The Gaelic name for Kisimul Castle is Caisteal Chiosmuil, which loosely translates as ‘castle of the rock of the small bay’, which pretty well describes this scenic medieval fortress, perched on a rocky islet at the entrance to Castle Bay, Isle of Barra. The name Kisimul is pronounced with an 'sh', giving something vaguely like 'Kishmule'. Kisimul was the seat of the chief of the Macneils of Barra.
According to tradition, the first Macneils came to Barra in the 11th century, but the first historical record of a clan chief here comes from 1427, when Gilleonan Macneil was granted the island by Lord Alexander MacDonald, Lord of the Isles. It was probably he who built Kisimul on the rocky island, with a small crew house beside the castle for his personal crew and galley.
The Macneils retained Barra until 1838 when they were forced to sell the lordship to repay heavy debts. In 1937 a descendant of the Macneils of Barra, Robert Lister Macneil, the 45th Chief, purchased the estates once more and set to work restoring the castle. In 2000 Kisimul passed into the hands of Historic Scotland, who maintain the site today.
Most of the castle dates to the 15th century. It is built as a three-storey tower house surrounded by a curtain wall. Within the wall is a courtyard enclosing secondary buildings including a chapel, feasting hall, watchman's house, and heir's house (called a 'tanist').

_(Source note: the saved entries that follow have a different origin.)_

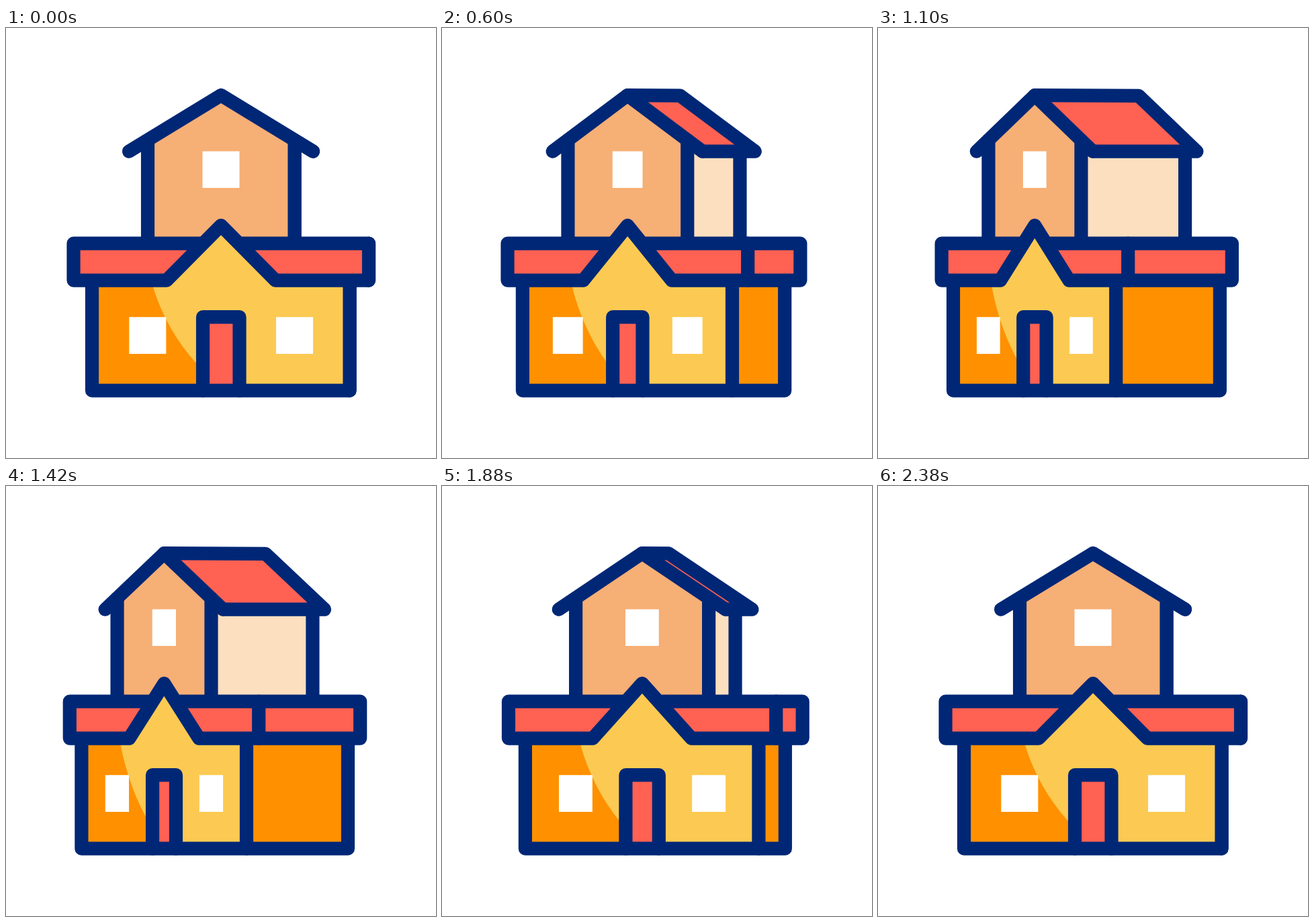
Recreate the animation shown at these times as an HTML page with a canvas. Size 640 by 640 pixels, loop 2400 ms.

```html
<!DOCTYPE html>
<html>
<head>
<meta charset="utf-8">
<title>Turning house</title>
<style>
html, body { margin: 0; width: 100%; height: 100%; overflow: hidden; background: #fff; }
canvas { display: block; width: 640px; height: 640px; }
</style>
</head>
<body>
<canvas id="stage" width="640" height="640"></canvas>
<script>
const ctx = document.getElementById('stage').getContext('2d');
const LOOP = 2400, START = 5, TURN = 1190;
const NAVY = '#002776', RED = '#ff6152', ORANGE = '#ff9100', YELLOW = '#fcca52',
  PEACH = '#f6af75', CREAM = '#fcdfbf', WHITE = '#fff';

// cubic-bezier(.75, 0, .25, 1), solved by bisection
function ease(t) {
  if (t <= 0) return 0;
  if (t >= 1) return 1;
  let lo = 0, hi = 1;
  for (let i = 0; i < 24; i++) {
    const s = (lo + hi) / 2, r = 1 - s;
    const x = 2.25 * s * r * r + 0.75 * s * s * r + s * s * s;
    if (x < t) lo = s; else hi = s;
  }
  return lo * lo * (3 - 2 * lo);
}

function turnAt(ms) {
  const t = (ms - START) / TURN;
  return t < 1 ? ease(t) : 1 - ease(t - 1);
}

function trace(points) {
  ctx.beginPath();
  points.forEach(([x, y]) => ctx.lineTo(x, y));
}

function fill(color, ...points) {
  trace(points);
  ctx.fillStyle = color;
  ctx.fill();
}

function line(...points) {
  trace(points);
  ctx.stroke();
}

function draw(p) {
  // Each facade narrows to 63 % while the two slide apart.
  const front = (x, y) => [x + p * (31.3 - 0.37 * x), y];
  const back = (x, y) => [x + p * (186.6 - 0.37 * x), y];
  const pane = (x, y) => fill(WHITE, front(x, y), front(x + 55, y), front(x + 55, y + 54.7), front(x, y + 54.7));

  ctx.fillStyle = WHITE;
  ctx.fillRect(0, 0, 640, 640);
  ctx.strokeStyle = NAVY;
  ctx.lineWidth = 20.2;
  ctx.lineCap = ctx.lineJoin = 'round';

  // upper floor, side
  fill(CREAM, front(429.5, 184), back(429.5, 184), back(429.5, 320.5), front(429.5, 320.5));
  line(back(429.5, 184), back(429.5, 320.5));
  const ridge = [front(320, 100.2), back(320, 100.2 + 0.7 * p), back(457, 183.7), front(457, 183.7)];
  fill(RED, ...ridge);
  line(...ridge);

  // upper floor, front
  fill(PEACH, front(211, 320.5), front(211, 167), front(320, 100.2), front(429.5, 167), front(429.5, 320.5));
  line(front(211, 320.5), front(211, 167));
  line(front(429.5, 320.5), front(429.5, 167));
  line(front(183, 183.7), front(320, 100.2), front(457, 183.7));
  pane(292.5, 183.4);

  // ground floor, side
  fill(ORANGE, front(511.5, 375.5), back(511.5, 375.5), back(511.5, 539.7), front(511.5, 539.7));
  line(back(511.5, 375.5), back(511.5, 539.7), front(511.5, 539.7));
  const sideBand = [front(540, 320.6), back(540, 320.6), back(540, 375.6), front(540, 375.6)];
  fill(RED, ...sideBand);
  line(...sideBand);

  // ground floor, front
  fill(YELLOW, front(128, 375.6), front(239, 375.6), front(320, 294), front(401, 375.6),
    front(511.5, 375.6), front(511.5, 539.7), front(128, 539.7));
  trace([front(128, 539.7), front(128, 375.6), front(216, 375.6), front(219, 386)]);
  ctx.quadraticCurveTo(...front(239, 450), ...front(284, 500));
  ctx.lineTo(...front(320, 539.7));
  ctx.fillStyle = ORANGE;
  ctx.fill();
  pane(183.3, 430.2);
  pane(402, 430.2);

  const door = [front(293, 539.7), front(293, 430.2), front(347.5, 430.2), front(347.5, 539.7)];
  fill(RED, ...door);
  line(...door);
  line(front(128, 375.6), front(128, 539.7), front(511.5, 539.7), front(511.5, 375.6));

  fill(RED, front(100.5, 320.6), front(293.5, 320.6), front(239, 375.6), front(100.5, 375.6));
  fill(RED, front(540, 320.6), front(346.5, 320.6), front(401, 375.6), front(540, 375.6));
  line(front(293.5, 320.6), front(100.5, 320.6), front(100.5, 375.6), front(239, 375.6), front(320, 293.8),
    front(401, 375.6), front(540, 375.6), front(540, 320.6), front(346.5, 320.6));
}

const begin = performance.now();
function tick() {
  draw(turnAt((performance.now() - begin) % LOOP));
  requestAnimationFrame(tick);
}
tick();
</script>
</body>
</html>
```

Near a postern gate is a small well fed by an underground stream. The foundations of the 15th-century crew house can be seen beside the landing place. This was occupied by the sailors who served on the chief's galley.
Kisimul is open during Spring and Summer months, with access from via a small boat from Castlebay. This is a 5 five minute trip, weather permitting.

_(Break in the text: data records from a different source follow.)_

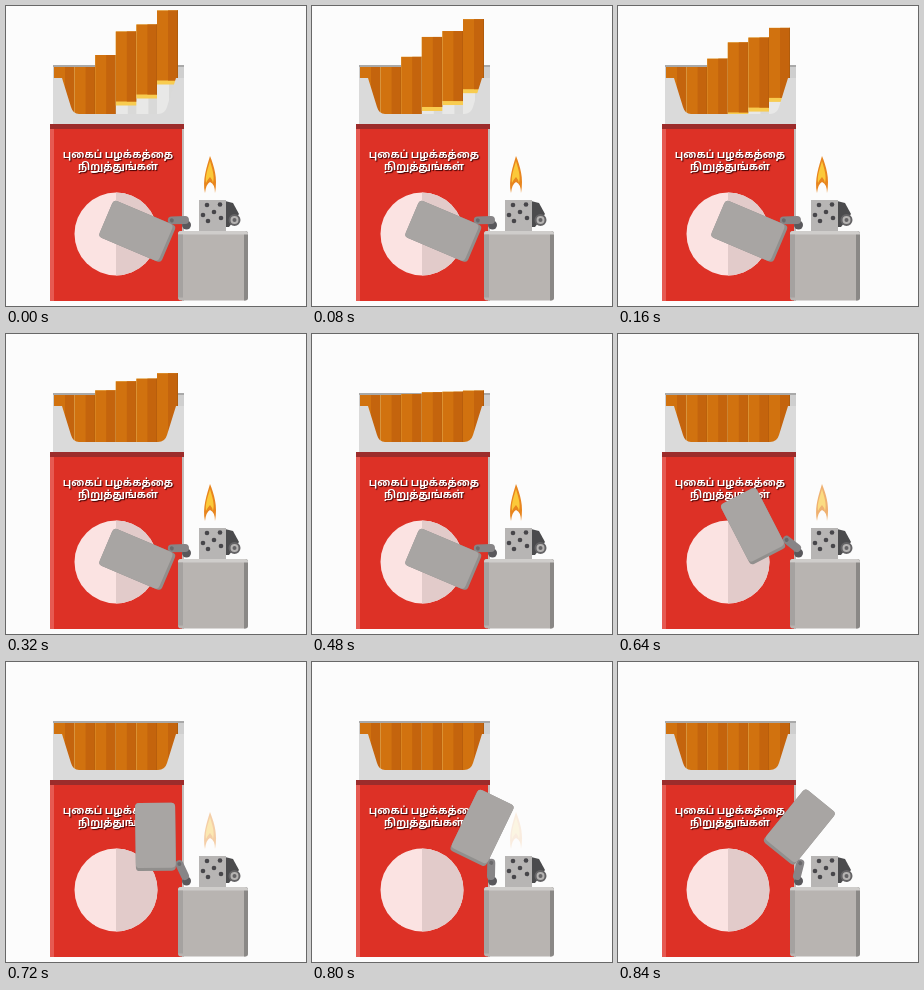
Write an HTML page that moves like this. It is 300x300 px and loops after 1.6 s.

```html
<!DOCTYPE html>
<html lang="ta">
<head>
<meta charset="utf-8">
<style>
html, body { margin: 0; width: 100%; height: 100%; overflow: hidden; background: #fcfcfc; }
svg { display: block; width: 100%; height: 100%; }
text { font: bold 10.2px "Noto Sans Tamil", "Noto Sans", sans-serif; fill: #fff; text-anchor: middle; text-shadow: 1px 1px 1px #400; }
</style>
</head>
<body>
<svg viewBox="0 0 300 300">
  <defs>
    <g id="cig">
      <rect width="21" height="120" fill="#e8e8e7"/>
      <rect x="12" width="9" height="120" fill="#d9d9d8"/>
      <rect width="21" height="74" fill="#f8cc50"/>
      <rect width="21" height="70" fill="#d1720f"/>
      <rect x="11" width="10" height="70" fill="#c4640d"/>
      <rect x="20" width="1" height="70" fill="#b05c0c"/>
    </g>
    <clipPath id="inside"><rect width="300" height="112"/></clipPath>
  </defs>

  <!-- pack -->
  <rect x="47" y="59" width="131" height="59" fill="#cfcfcf"/>
  <rect x="47" y="59" width="131" height="2" fill="#a9a9a9"/>
  <g id="cigs" clip-path="url(#inside)"></g>
  <path d="M47 72h9l9 29q2 7 8 7h79q7 0 9-7l9-29h8v46H47z" fill="#dadada"/>
  <rect x="44" y="118" width="132" height="177" fill="#dd3126"/>
  <rect x="44" y="118" width="4" height="177" fill="#e65a52"/>
  <rect x="176" y="118" width="2" height="177" fill="#c3bcba"/>
  <rect x="44" y="118" width="134" height="5" fill="#9c2c2b"/>
  <circle cx="110" cy="228" r="41.5" fill="#fbe3e2"/>
  <path d="M110 186.5a41.5 41.5 0 0 1 0 83z" fill="#e2cbca"/>
  <text x="112" y="151.5">புகைப் பழக்கத்தை</text>
  <text x="112" y="164">நிறுத்துங்கள்</text>

  <!-- lighter -->
  <g id="flame">
    <path d="M204 150C208 160 212 172 209 187Q209 178 204 176Q200 178 199 187C196 174 201 160 204 150z" fill="#e8851e"/>
    <path d="M204 155C206 162 209 170 207 177Q206 173 204 171Q202 173 200 177C199 170 202 162 204 155z" fill="#fbc93a"/>
  </g>
  <path d="M219 195l8 2 6 11-10 13h-4z" fill="#4b4b4d"/>
  <circle cx="228.5" cy="214" r="5" fill="#b5b3b2" stroke="#646365" stroke-width="2"/>
  <circle cx="228.5" cy="214" r="2" fill="#646365"/>
  <rect x="193" y="194" width="27" height="31" fill="#b7b5b4"/>
  <g id="holes" fill="#47464a"></g>
  <circle cx="180.5" cy="219" r="4.5" fill="#59585c"/>
  <rect x="172" y="225" width="70" height="69.5" rx="3" fill="#b8b4b1"/>
  <path d="M238 225h1q3 0 3 3v63.500q0 3-3 3h-1z" fill="#8a8886"/>
  <path d="M172 228.500v-.5q0-3 3-3h64q3 0 3 3v.5z" fill="#cfcdcb"/>
  <rect x="172" y="228.500" width="5" height="63" fill="#a5a2a0"/>
  <g id="lid">
    <path d="M-5.500-12L0 0" stroke="#878587" stroke-width="8" stroke-linecap="round"/>
    <circle cx="-5.500" cy="-12" r="2" fill="#6a696b"/>
    <rect x="-49" y="-73.500" width="40" height="68" rx="4" fill="#918f8d"/>
    <rect x="-49" y="-73.500" width="40" height="65" rx="4" fill="#a8a5a3"/>
  </g>
</svg>
<script>
const $ = id => document.getElementById(id);
const REST = 61, STEP = 40, LOOP = 1600, SWITCH = 520, END = 840;
const tops = [61, 61, 49, 25.5, 18.5, 4.5];
const holes = [[201, 199], [214, 198.5], [208, 206], [197, 209], [202, 215], [215, 212]];

$("cigs").innerHTML = tops.map(() => `<use href="#cig"/>`).join("");
$("holes").innerHTML = holes.map(([x, y]) => `<circle cx="${x}" cy="${y}" r="2.3"/>`).join("");
const cigs = [...$("cigs").children];

function draw(now) {
  const t = Math.floor(now % LOOP / STEP) * STEP;
  const sink = Math.min(1, t / SWITCH);
  const close = Math.max(0, Math.min(1, (t - SWITCH) / (END - SWITCH)));
  cigs.forEach((c, i) => {
    const y = tops[i] + (REST - tops[i]) * sink;
    c.setAttribute("transform", `translate(${48 + i * 20.6} ${y})`);
  });
  $("lid").setAttribute("transform", `translate(179 214) rotate(${-67 + 106 * close})`);
  $("flame").setAttribute("opacity", 1 - close);
}

const start = performance.now();
function tick() {
  draw(performance.now() - start);
  requestAnimationFrame(tick);
}
tick();
</script>
</body>
</html>
```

This has to be one of the most enjoyable historic sites to visit in all of Britain. The location in the middle of the bay is just stunning. There is regular boat service to the castle from the jetty, and you can purchase tickets from the nearby tourist information centre or at the castle after you've made the boat trip.